I very much enjoyed the first “Iron Man” film, which also did not feature Tony Stark’s famous suit until late in the film, however in that case I was not bothered by it. In “Iron Man” it was necessary to establish the character of Tony Stark and as it was an origin story for the franchise, it was fun to see him work on the suit from the remote, middle-eastern cave and see how he used the building of the first suit to escape from captivity. After his escape there was an entire storyline with Obadiah Stain as the primary villain and Stark was forced to use his new suit for a large part of the remainder of the film. We essentially got two movies in one without it feeling like they took on too much. In “Iron Man 3” it was his own stupidity and poor planning that led to a largely suit-less film.

The lack of suit-wearing could be a result of the directing change from Jon Favreau (“Iron Man,” “Iron Man 2”) to Shane Black (“Kiss Kiss Bang Bang”). Perhaps it is a result of trying to mix things up from previous films. Or perhaps it is a result of it being the third movie in a franchise series which seems to be difficult to do well. Even Francis Ford Coppola could not make a satisfying third film for “The Godfather” trilogy.

I’ve also noticed a trend in franchise movies of late; the broken hero who must pick himself up by his bootstraps, overcome whatever psychological or physical problems they may be experiencing to finally save the day in the end.

I found this trend present in “Iron Man 3” and “The Dark Knight Rises.” Only “Skyfall” seemed to pull of this trick somewhat successfully.

The Mandarin’s blatant allusion to Osama bin Laden and Islam in general, was probably the most irritating aspect of the film. These days, Islam and terrorism are as synonymous as the Soviet Union and communism were during the Cold War, and as a result, all film bad guys have to fall into those categories. Additionally, the climactic scene seemed like a huge advertisement for drone warfare which I won’t delve into, but again it was frustratingly transparent.

Comic book geeks will probably also be disappointed with the creative direction they take for the Mandarin’s character.

“Iron Man 3” had its moments, it kept a good meter on the comedy but ultimately fell short of the previous two films which seemed more cohesive and exciting. That being said, the film was still entertaining so if you want a fun movie experience there will be plenty of scenes to keep your attention as well as cheesy ones to crack jokes about with friends.

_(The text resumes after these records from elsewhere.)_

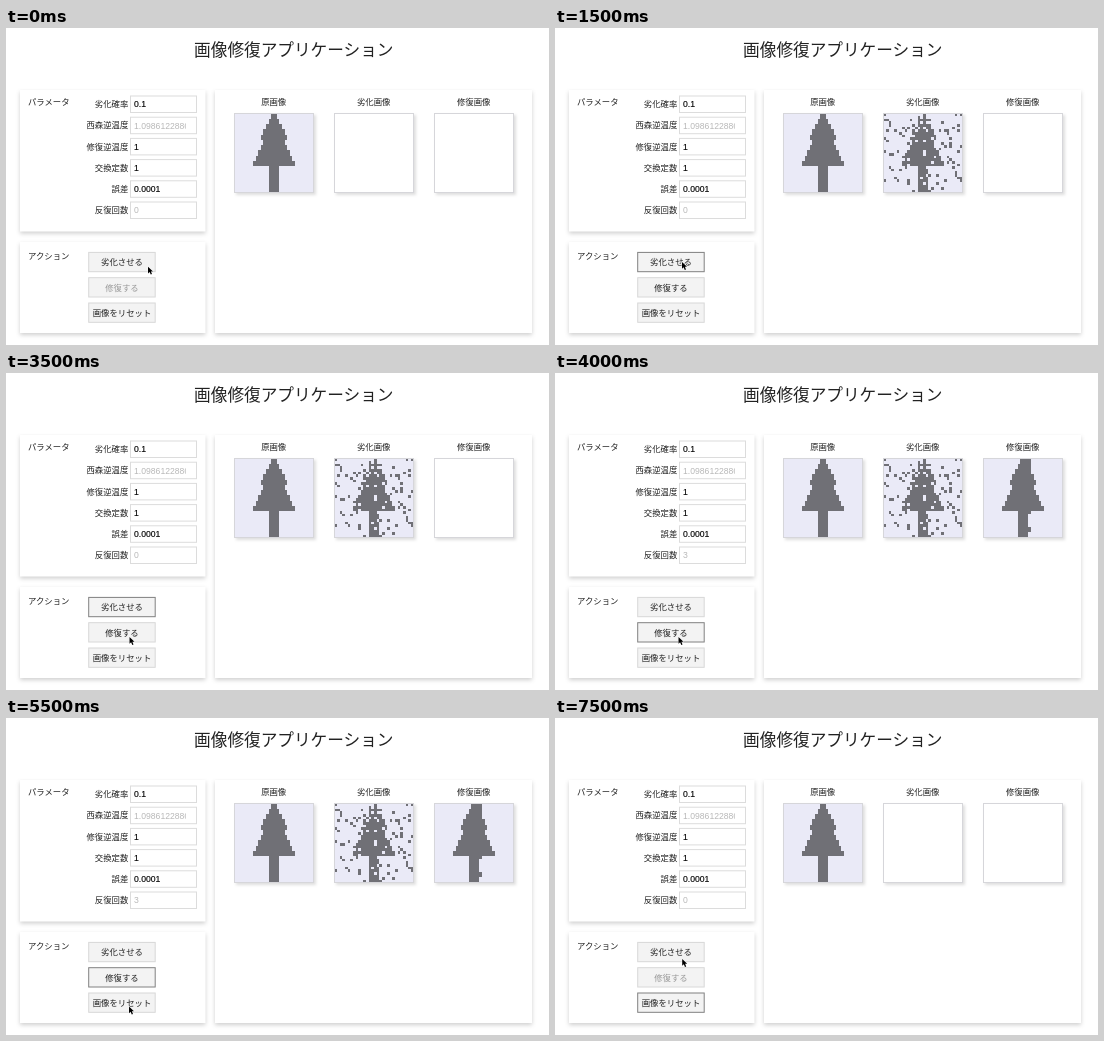
An HTML page that plays this animation: 543 by 317 pixels, repeating every 8 s.

```html
<!DOCTYPE html>
<html lang="ja">
<head>
<meta charset="utf-8">
<style>
  html, body { margin: 0; height: 100%; overflow: hidden; background: #fff; }
  svg { display: block; width: 100%; height: 100%; }
  text { font: 8.4px "Noto Sans CJK JP", "Noto Sans CJK", sans-serif; fill: #222; }
  .title { font-size: 16.65px; }
  .value { font: 8.65px "Liberation Sans", Arial, sans-serif; fill: #000; stroke: #000; stroke-width: .15; }
  .muted { fill: #b8b8b8; stroke: none; }
  .panel { fill: #fff; filter: drop-shadow(0 2.6px 1.9px rgba(0, 0, 0, .19)); }
  .picture { fill: #fff; stroke: #d6d6da; filter: drop-shadow(2.5px 2.5px 1.5px rgba(0, 0, 0, .13)); }
  .field { fill: #fff; stroke: #dcdcdc; }
  .button rect { fill: #f3f3f3; stroke: #d8d8d8; }
  .button.focus rect { stroke: #808080; }
  .button.disabled text { fill: #999; }
  .cells { fill: #707076; shape-rendering: crispEdges; }
</style>
</head>
<body>
<svg id="stage" viewBox="0 0 543 317">
  <clipPath id="fieldClip"><rect x="125" y="60" width="55" height="140"/></clipPath>
</svg>
<script>
const stage = document.getElementById('stage');
const GRID = 30, SIDE = 79, CELL = SIDE / GRID, MIDDLE = (GRID - 1) / 2;

function add(tag, attrs, parent = stage, content = '') {
  const node = document.createElementNS('http://www.w3.org/2000/svg', tag);
  for (const key in attrs) node.setAttribute(key, attrs[key]);
  node.textContent = content;
  return parent.appendChild(node);
}
const rect = (x, y, width, height, cls, parent) =>
  add('rect', { x, y, width, height, class: cls }, parent);
const label = (content, x, y, anchor = 'start', cls = '', parent = stage) =>
  add('text', { x, y, 'text-anchor': anchor, class: cls }, parent, content);

// Half-width of the tree in cells; each tier is two rows high
const tiers = [1, 2, 3, 4, 5, 4, 5, 6, 7, 8];
const treeHalf = row => tiers[row >> 1] || 2;
const isTree = (col, row) => Math.abs(col - MIDDLE) < treeHalf(row);

// The restored tree keeps a few extra cells on its right side
function isRestored(col, row) {
  const half = treeHalf(row), offset = col - MIDDLE;
  const hasBump = row < 4 || row === 20 || row === 26 || row === 27;
  return offset > -half && offset < (hasBump ? 3 : half);
}

let seed = 20;
const random = () => (seed = (seed * 16807) % 2147483647) / 2147483647;
const isDegraded = (col, row) => isTree(col, row) !== random() < 0.1;

function cellImage(x, filled) {
  const group = add('g', { transform: `translate(${x} 85.5)` });
  add('rect', { width: SIDE, height: SIDE, fill: '#eaeaf7' }, group);
  let d = '';
  for (let row = 0; row < GRID; row++)
    for (let col = 0; col < GRID; col++)
      if (filled(col, row)) d += `M${col * CELL} ${row * CELL}h${CELL}v${CELL}h${-CELL}z`;
  add('path', { d, class: 'cells' }, group);
  add('rect', { width: SIDE, height: SIDE, fill: 'none', stroke: '#d6d6da' }, group);
  return group;
}

label('画像修復アプリケーション', 287.8, 28, 'middle', 'title');
rect(14, 62, 185.5, 141.5, 'panel');
rect(14, 214, 185.5, 91, 'panel');
rect(209, 62, 317, 243, 'panel');
add('rect', { y: 50, width: 543, height: 10.5, fill: '#fff' });
label('パラメータ', 22, 77);
label('アクション', 22, 231);

const fields = [
  ['劣化確率', '0.1'], ['西森逆温度', '1.0986122886681098', 'muted'], ['修復逆温度', '1'],
  ['交換定数', '1'], ['誤差', '0.0001'], ['反復回数', '0', 'muted']
].map(([name, value, tone = ''], i) => {
  const y = 76 + i * 21.2;
  label(name, 122.3, y + 3.2, 'end');
  rect(124.5, y - 8, 66, 16.5, 'field');
  const text = label(value, 128, y + 3.3, 'start', 'value ' + tone);
  text.setAttribute('clip-path', 'url(#fieldClip)');
  return text;
});
const iterations = fields[5];

['原画像', '劣化画像', '修復画像'].forEach((name, i) => {
  const x = 228.5 + i * 100;
  label(name, x + 39.2, 77.2, 'middle');
  rect(x, 85.5, SIDE, SIDE, 'picture');
});
cellImage(228.5, isTree);
const degraded = cellImage(328.5, isDegraded);
const restored = cellImage(428.5, isRestored);

const buttons = ['劣化させる', '修復する', '画像をリセット'].map((name, i) => {
  const y = 224.4 + i * 25.3;
  const group = add('g', { class: 'button' });
  rect(82.7, y, 66.5, 19.3, '', group);
  label(name, 116, y + 12.8, 'middle', '', group);
  return group;
});
const cursor = add('path', {
  d: 'M0 0V6.7L1.6 5.3L2.8 7.9L4 7.4L2.9 4.8H5Z',
  fill: '#000', stroke: '#fff', 'stroke-width': .7, 'paint-order': 'stroke'
});

// Time in ms, then the pointer tip
const pointer = [
  [0, 142, 238.7], [500, 127, 234], [2500, 127, 243], [3000, 123.9, 261.7],
  [3500, 123.5, 264], [5000, 123.7, 273.7], [5500, 123, 288.5], [7500, 127.2, 241]
];
const clicks = [1500, 4000, 6500];

function draw(now) {
  const t = now % 8000;
  const step = clicks.filter(time => t >= time).length;
  const [, x, y] = pointer.filter(p => t >= p[0]).pop();
  const hasNoise = step === 1 || step === 2;
  cursor.setAttribute('transform', `translate(${x} ${y})`);
  degraded.style.display = hasNoise ? '' : 'none';
  restored.style.display = step === 2 ? '' : 'none';
  iterations.textContent = step === 2 ? 3 : 0;
  buttons.forEach((node, i) => node.classList.toggle('focus', step === i + 1));
  buttons[1].classList.toggle('disabled', !hasNoise);
}

const start = performance.now();
(function loop() {
  draw(performance.now() - start);
  requestAnimationFrame(loop);
})();
</script>
</body>
</html>
```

Leave a Comment
About the Contributor
Andrew O'Connor-Watts, Managing Editor

Comments (0)

By commenting, you give The Inquirer permission to quote, reprint or edit your words. Comments should be brief, have a positive or constructive tone, and stay on topic. If the commenter wants to bring something to The Inquirer’s attention, it should be relevant to the DVC community. Posts can politely disagree with The Inquirer or other commenters. Comments should not use abusive, threatening, offensive or vulgar language. They should not be personal attacks or celebrations of other people’s tragedies. They should not overtly or covertly contain commercial advertising. And they should not disrupt the forum. Editors may warn commenters or delete comments that violate this policy. Repeated violations may lead to a commenter being blocked. Public comments should not be anonymous or come from obviously fictitious accounts. To privately or anonymously bring something to the editors’ attention, contact them.
All The Inquirer Picks Reader Picks Sort: Newest

Your email address will not be published. Required fields are marked *

This site uses Akismet to reduce spam. Learn how your comment data is processed.

Activate Search
Series starts to show signs of rust in ‘Iron Man 3’